• **What the task asks**
Consider the records below. How many of their lines include the word "noise"? State the number and nothing else.

Source texts of formatted documents
----

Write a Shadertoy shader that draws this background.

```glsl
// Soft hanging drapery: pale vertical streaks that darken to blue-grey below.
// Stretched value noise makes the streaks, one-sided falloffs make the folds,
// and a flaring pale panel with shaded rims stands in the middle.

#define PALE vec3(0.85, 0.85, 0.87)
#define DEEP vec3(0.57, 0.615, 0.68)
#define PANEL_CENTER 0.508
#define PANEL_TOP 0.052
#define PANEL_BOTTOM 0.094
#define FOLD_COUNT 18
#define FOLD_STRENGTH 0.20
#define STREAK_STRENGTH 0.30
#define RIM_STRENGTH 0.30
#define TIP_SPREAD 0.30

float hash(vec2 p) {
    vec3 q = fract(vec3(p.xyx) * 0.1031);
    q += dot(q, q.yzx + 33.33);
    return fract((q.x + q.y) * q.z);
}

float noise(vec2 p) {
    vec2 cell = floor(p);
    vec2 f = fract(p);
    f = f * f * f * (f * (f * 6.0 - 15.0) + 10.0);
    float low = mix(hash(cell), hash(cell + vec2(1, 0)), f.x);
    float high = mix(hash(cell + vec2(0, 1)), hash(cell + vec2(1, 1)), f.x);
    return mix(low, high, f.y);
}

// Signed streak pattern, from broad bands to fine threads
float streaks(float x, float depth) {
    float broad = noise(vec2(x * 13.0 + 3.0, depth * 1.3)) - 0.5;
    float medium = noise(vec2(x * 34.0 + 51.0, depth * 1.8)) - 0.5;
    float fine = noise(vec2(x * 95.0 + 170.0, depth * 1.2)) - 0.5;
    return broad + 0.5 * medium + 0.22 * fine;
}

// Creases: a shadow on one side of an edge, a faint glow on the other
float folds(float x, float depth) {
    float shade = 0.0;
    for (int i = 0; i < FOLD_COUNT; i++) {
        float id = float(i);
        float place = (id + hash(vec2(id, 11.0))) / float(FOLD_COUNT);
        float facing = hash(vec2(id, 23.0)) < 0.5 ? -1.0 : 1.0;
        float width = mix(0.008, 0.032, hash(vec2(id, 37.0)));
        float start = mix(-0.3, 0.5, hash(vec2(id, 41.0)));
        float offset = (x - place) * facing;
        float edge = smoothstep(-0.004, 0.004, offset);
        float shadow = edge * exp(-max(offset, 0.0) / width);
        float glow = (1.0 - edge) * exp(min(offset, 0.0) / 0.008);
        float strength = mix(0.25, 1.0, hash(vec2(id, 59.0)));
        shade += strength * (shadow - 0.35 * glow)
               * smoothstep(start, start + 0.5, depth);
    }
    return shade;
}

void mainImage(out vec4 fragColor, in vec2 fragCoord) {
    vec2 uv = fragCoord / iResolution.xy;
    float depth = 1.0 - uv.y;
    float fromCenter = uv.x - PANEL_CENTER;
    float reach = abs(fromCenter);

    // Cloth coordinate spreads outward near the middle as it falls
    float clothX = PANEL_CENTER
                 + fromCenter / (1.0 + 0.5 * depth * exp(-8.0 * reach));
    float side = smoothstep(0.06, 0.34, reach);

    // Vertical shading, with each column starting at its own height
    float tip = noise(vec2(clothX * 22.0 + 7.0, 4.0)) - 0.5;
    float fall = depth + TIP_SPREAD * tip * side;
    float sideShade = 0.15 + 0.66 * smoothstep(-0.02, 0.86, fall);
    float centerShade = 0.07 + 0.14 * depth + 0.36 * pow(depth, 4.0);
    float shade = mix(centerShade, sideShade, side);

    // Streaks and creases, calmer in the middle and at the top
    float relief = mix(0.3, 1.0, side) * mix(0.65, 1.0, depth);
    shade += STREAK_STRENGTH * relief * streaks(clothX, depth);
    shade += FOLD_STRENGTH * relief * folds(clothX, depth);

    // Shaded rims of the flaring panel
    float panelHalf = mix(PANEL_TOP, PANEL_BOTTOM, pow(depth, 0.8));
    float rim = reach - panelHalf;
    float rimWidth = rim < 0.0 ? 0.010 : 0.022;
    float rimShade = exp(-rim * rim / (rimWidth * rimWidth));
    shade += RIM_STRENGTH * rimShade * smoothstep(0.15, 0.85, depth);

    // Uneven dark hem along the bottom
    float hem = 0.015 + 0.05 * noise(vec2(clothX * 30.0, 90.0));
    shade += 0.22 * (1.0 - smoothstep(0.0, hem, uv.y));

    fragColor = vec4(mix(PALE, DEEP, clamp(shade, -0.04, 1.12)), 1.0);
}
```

----

• **Result of the exercise**
7